Addiction Recovery Requires True Accountability
Because blank addiction isn’t about blank, but about shame and trauma, those in recovery need to learn how to take accountability for the shameful things they’ve done and the trauma they’ve caused themselves and others. This is where things start to go wrong in Jackson’s recovery: When Ally visits Jackson in rehab, he starts to apologize and talk about what he did to her. She shushes him, telling him it’s not his fault because he has a disease. Even in my wide-eyed, dazzled first viewing of the film, I wanted to shout at the big screen: Let him speak! The man is trying to take accountability and deeply needs the experience of apologizing and being forgiven, not brushed aside and made excuses for as he always has been. Jackson seems desperate to explore the traumas he’s both experienced and caused, and Ally’s dismissal of his attempts to do so reveals what often goes wrong in recovery: When partners aren’t involved in therapy (both individual and couples) and/or 12-step programs of their own, they don’t learn how to break out of enabling habits and tend to continue their end of old relationship patterns. Even when those with addiction try to break their numbing and avoidant habits, if their partners don’t understand addiction and recovery, it’s impossible to expect the relationship to evolve. Ally doesn’t hold Jackson accountable or let him voice his regret because she doesn’t know better, and how would she? She doesn’t attend any meetings or therapy sessions, read any books or talk to any other partners of those in recovery. How is she supposed to do better without knowing better?

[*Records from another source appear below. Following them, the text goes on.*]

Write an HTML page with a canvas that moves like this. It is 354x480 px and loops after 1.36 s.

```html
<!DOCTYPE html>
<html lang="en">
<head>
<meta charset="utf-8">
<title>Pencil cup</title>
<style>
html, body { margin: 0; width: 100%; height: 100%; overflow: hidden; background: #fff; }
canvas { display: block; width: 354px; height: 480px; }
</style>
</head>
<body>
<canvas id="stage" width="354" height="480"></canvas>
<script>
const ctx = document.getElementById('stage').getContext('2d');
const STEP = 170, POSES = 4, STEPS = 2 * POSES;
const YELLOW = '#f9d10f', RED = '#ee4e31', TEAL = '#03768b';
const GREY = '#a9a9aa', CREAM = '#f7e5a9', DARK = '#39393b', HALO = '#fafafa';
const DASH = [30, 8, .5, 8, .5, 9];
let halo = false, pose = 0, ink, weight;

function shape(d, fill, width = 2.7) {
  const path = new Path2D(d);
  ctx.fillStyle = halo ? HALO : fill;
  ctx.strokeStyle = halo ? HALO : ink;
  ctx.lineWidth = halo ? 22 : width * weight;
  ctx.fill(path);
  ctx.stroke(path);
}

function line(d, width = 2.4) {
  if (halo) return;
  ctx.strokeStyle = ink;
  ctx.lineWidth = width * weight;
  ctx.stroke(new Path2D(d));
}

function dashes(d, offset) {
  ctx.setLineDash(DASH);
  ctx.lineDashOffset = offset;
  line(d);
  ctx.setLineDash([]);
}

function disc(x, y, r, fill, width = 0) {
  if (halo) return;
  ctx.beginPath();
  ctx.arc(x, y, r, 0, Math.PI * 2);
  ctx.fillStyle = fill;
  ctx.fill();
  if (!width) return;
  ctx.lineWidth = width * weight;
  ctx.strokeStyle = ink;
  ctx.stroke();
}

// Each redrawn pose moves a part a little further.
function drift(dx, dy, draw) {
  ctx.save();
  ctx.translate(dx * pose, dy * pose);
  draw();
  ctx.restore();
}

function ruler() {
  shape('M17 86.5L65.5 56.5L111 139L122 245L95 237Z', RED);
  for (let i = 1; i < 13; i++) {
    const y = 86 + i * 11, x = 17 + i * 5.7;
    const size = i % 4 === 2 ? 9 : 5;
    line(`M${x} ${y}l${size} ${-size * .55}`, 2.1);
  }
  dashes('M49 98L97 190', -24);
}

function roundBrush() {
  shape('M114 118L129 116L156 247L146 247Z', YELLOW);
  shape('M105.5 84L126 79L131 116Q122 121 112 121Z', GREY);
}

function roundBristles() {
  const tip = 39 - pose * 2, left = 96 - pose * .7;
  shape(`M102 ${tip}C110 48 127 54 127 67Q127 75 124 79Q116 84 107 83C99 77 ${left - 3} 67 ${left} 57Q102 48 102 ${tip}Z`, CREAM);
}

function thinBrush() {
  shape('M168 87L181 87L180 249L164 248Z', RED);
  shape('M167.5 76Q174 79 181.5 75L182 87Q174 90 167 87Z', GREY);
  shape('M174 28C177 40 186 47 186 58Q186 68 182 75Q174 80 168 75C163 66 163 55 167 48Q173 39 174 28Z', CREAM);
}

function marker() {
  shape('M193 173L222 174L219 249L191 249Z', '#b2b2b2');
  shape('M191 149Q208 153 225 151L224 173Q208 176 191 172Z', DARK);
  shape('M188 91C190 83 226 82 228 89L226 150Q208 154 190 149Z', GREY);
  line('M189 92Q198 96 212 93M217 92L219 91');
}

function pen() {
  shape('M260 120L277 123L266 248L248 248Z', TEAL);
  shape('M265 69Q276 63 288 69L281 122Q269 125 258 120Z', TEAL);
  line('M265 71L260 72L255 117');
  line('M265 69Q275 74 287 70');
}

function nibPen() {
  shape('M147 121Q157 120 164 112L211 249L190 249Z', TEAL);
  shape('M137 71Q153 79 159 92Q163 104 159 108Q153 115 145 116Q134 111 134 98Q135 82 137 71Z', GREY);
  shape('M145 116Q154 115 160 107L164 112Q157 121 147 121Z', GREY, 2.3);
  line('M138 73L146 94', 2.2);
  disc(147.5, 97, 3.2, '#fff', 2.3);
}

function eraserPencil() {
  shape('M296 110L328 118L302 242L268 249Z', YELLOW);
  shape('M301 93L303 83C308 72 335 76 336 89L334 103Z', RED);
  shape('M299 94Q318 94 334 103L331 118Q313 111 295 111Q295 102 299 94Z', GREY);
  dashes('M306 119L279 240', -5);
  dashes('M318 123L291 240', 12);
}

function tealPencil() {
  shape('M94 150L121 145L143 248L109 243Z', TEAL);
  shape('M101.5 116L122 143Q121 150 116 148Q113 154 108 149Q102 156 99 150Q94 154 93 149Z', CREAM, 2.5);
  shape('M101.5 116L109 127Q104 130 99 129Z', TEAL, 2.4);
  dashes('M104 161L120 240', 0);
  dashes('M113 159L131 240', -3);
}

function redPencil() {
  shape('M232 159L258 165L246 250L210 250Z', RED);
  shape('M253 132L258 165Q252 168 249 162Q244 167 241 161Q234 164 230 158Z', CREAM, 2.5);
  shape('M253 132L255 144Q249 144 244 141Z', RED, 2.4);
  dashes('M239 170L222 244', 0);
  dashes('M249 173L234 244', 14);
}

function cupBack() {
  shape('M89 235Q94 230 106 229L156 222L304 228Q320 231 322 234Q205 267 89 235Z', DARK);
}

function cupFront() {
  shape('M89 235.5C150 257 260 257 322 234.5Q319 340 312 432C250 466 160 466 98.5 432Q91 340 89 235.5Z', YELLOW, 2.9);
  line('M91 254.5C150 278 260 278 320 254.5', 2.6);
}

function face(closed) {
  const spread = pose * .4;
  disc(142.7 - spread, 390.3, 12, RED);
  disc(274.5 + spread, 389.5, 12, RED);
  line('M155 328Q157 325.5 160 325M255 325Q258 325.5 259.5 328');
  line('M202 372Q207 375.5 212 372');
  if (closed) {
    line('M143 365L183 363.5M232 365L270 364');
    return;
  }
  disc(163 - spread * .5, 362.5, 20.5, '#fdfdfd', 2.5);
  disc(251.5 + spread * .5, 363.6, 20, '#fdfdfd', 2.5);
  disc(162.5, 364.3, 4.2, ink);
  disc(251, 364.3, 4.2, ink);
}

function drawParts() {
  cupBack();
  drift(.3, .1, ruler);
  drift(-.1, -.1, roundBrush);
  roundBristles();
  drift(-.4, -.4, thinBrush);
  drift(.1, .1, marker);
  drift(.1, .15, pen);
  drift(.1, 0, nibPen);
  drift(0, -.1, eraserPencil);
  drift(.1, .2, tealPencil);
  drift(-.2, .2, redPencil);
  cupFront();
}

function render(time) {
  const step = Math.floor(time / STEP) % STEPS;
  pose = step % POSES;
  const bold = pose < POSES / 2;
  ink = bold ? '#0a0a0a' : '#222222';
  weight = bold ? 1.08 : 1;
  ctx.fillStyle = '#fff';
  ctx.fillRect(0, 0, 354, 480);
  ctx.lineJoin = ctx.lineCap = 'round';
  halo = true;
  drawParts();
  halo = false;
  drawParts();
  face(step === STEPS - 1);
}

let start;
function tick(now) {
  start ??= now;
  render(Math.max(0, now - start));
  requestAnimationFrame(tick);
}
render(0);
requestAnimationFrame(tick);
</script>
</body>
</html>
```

True Recovery Requires Much More Than a 90-Day Stint at a Rehab Facility
Neurobiologically, it takes about ninety days for new neuropathways to be established, which allows the brain to consider options for emotional survival other than numbing through addiction. This is why most rehab programs last three months. Makes sense, right? Right. Except for day ninety-one. And ninety-two. Ninety-three, ninety-four, ninety-five, on and on and on. All back at home, with the same people, in the same (likely enabling) relationships, with the same physical and emotional triggers that threaten to activate addictive behaviors at every turn. Marriage and family therapy emerged due to this phenomenon: when individuals left inpatient treatment after several successful weeks and returned home, they almost always reverted to old, unhealthy behaviors. This is why the systemic approach is so valuable: without paying attention to the entire context of a person’s life and relationships, it is unreasonable to expect lasting change. Ninety days in rehab – even a fancy one with a nice pool like Jackson’s – is only the first step of many toward lasting recovery.
What I’ve realized is that A Star is Born’s problem isn’t inconsistency or unbelievability. Of course Ally lies to Jackson about her decision to cancel her tour – without her own psychoeducation and recovery process, she relies on dishonesty to protect him and their relationship rather than open, vulnerable communication. Hers is a fear-based decision based on the avoidant, denial-ridden cycle their relationship was founded on. Of course Jackson relapses – without a sponsor, therapist, or recovery network outside rehab, he cannot be expected to do any differently than he did before. The focus remains solely on his avoiding certain behaviors (drinking and getting high) and there is no emphasis on learning how to emotionally manage without them, no replacement coping skills or recovery practices. It’s not so much that the plot doesn’t hold up under scrutiny, it’s that necessary aspects of recovery aren’t incorporated into Jackson’s treatment. So, again, of course his recovery doesn’t take, and he copes with his suffering the best way he knows how: numbing and self-destruction. The movie’s problem is that it all makes so much sense: without proper recovery including sponsorship and therapy, there’s no hope for Jackson or those he loves to make real change. It makes for a great movie – and a tragic reality check for anyone affected by addiction.